But we need not have recourse to illustrious persons to think of how many people have been touched in their depths of their soul listening to sacred music; and of how many more have felt themselves newly drawn to God by the beauty of liturgical music like Claudel. And, here dear friends, you have an important role: work to improve the quality of liturgical song with being afraid to recover and value the great musical tradition of the Church, which has in Gregorian Chant and polyphony two of its highest expressions, as Vatican II itself states (cf. “Sacrosanctum Concilium,” 116). And I would like to stress that the active participation of the whole people of God in the liturgy does not consist only in speaking, but in listening, in welcoming the Word with the senses and the spirit, and this holds also for sacred music.
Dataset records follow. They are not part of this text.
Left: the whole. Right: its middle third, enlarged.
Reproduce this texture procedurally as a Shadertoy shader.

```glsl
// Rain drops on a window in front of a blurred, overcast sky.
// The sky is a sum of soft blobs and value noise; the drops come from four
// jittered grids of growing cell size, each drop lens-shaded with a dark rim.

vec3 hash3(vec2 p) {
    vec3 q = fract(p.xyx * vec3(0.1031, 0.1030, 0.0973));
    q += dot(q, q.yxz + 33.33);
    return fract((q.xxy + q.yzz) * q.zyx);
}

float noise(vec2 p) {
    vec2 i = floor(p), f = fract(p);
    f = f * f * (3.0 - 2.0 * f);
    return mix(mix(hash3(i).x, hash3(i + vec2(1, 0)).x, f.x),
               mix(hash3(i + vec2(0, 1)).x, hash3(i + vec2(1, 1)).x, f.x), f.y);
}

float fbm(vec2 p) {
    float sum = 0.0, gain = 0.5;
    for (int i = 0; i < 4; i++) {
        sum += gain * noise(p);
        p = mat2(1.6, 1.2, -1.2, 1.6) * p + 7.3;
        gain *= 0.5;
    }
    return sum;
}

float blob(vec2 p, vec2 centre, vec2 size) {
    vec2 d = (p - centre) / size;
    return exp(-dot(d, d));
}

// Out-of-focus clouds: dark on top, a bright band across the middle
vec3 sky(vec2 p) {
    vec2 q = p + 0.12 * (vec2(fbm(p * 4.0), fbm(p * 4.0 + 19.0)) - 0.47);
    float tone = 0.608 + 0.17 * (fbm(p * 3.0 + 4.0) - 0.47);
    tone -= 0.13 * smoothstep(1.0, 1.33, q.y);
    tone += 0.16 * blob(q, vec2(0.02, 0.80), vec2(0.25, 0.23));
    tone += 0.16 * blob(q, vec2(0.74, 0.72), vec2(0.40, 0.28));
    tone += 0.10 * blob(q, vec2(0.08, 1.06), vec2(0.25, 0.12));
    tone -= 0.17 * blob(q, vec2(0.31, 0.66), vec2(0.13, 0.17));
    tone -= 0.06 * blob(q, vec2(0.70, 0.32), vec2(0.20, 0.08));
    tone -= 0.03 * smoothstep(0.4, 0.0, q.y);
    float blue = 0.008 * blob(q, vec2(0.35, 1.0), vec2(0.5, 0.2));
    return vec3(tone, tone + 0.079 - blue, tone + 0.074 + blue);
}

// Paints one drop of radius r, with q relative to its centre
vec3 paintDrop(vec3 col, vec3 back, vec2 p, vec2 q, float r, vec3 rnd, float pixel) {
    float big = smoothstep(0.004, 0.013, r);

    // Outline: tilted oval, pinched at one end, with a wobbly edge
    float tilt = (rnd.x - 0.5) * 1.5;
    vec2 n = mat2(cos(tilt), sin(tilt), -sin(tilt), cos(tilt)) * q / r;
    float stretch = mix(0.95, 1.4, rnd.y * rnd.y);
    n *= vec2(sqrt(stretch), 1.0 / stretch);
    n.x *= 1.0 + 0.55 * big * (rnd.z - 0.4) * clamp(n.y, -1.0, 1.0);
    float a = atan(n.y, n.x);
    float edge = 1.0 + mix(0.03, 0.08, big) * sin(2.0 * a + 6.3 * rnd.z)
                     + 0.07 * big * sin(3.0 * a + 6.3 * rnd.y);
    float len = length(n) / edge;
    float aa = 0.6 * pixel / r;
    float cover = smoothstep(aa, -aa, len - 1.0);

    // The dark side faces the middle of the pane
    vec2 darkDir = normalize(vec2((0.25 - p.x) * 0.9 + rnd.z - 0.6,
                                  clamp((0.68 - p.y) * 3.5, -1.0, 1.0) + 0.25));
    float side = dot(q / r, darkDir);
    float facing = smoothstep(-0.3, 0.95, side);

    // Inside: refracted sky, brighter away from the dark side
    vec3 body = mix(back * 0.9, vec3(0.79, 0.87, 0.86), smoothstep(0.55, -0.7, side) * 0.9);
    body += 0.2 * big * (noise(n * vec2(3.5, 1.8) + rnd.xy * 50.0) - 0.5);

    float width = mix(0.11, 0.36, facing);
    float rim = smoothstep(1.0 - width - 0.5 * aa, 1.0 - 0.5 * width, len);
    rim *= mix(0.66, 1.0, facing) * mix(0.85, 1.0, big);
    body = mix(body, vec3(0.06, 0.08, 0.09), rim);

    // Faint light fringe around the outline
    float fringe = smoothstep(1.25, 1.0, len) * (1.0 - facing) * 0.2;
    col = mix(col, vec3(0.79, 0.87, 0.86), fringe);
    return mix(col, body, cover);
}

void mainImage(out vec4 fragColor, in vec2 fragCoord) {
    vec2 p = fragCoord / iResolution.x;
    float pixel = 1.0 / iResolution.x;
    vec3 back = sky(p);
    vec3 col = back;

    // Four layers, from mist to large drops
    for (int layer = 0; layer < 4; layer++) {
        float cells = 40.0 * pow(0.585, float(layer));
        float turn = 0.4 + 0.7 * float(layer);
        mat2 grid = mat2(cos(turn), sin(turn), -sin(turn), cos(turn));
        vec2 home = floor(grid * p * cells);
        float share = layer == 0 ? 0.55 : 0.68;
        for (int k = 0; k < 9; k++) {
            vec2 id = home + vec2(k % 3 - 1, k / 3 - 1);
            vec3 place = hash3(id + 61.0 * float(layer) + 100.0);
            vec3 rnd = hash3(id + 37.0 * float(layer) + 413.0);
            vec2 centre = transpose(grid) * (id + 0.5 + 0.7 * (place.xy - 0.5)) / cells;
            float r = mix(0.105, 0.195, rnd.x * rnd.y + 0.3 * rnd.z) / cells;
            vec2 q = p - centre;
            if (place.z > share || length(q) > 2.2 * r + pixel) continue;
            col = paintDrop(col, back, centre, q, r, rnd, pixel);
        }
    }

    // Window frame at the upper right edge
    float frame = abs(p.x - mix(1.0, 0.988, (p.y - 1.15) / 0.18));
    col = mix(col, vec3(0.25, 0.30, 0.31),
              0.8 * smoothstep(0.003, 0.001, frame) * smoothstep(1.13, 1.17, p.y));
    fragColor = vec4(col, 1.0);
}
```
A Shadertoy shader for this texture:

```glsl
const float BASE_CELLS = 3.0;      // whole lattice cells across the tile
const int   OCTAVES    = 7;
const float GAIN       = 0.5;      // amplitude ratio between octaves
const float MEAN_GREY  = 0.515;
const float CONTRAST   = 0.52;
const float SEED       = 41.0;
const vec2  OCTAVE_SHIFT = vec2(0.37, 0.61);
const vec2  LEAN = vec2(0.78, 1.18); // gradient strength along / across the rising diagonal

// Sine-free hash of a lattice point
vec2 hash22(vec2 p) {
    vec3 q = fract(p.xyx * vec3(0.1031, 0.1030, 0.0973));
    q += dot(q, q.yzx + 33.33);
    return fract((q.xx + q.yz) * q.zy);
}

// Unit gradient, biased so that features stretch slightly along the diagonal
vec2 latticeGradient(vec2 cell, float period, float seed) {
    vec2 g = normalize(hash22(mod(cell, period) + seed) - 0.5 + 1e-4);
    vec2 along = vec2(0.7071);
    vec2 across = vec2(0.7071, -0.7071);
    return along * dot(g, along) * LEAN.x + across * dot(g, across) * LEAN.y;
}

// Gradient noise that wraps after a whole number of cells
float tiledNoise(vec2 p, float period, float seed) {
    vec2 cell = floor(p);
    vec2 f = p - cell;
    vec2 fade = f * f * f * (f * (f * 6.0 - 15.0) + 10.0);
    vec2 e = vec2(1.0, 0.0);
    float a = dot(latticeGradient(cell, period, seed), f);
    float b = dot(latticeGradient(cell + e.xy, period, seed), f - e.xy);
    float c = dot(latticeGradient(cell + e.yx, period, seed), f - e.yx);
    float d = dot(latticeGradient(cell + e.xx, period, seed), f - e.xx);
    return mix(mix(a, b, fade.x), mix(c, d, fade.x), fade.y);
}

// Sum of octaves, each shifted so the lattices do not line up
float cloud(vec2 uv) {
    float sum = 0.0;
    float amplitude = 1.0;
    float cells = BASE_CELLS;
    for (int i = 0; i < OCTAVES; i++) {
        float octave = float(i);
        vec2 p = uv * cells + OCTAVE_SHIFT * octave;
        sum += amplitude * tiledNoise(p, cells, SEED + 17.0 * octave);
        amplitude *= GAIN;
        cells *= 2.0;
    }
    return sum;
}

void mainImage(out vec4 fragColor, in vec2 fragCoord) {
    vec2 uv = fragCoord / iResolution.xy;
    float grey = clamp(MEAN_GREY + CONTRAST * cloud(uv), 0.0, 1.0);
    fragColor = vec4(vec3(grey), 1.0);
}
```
You, who have the gift of song can make the heart of many people sing in liturgical celebrations.
Dear friends, it is my wish that in Italy liturgical music will ascend ever higher to worthily praise the Lord and to show how the Church is the place in which beauty is at home. Thanks once again to all of you for this meeting! Thank you.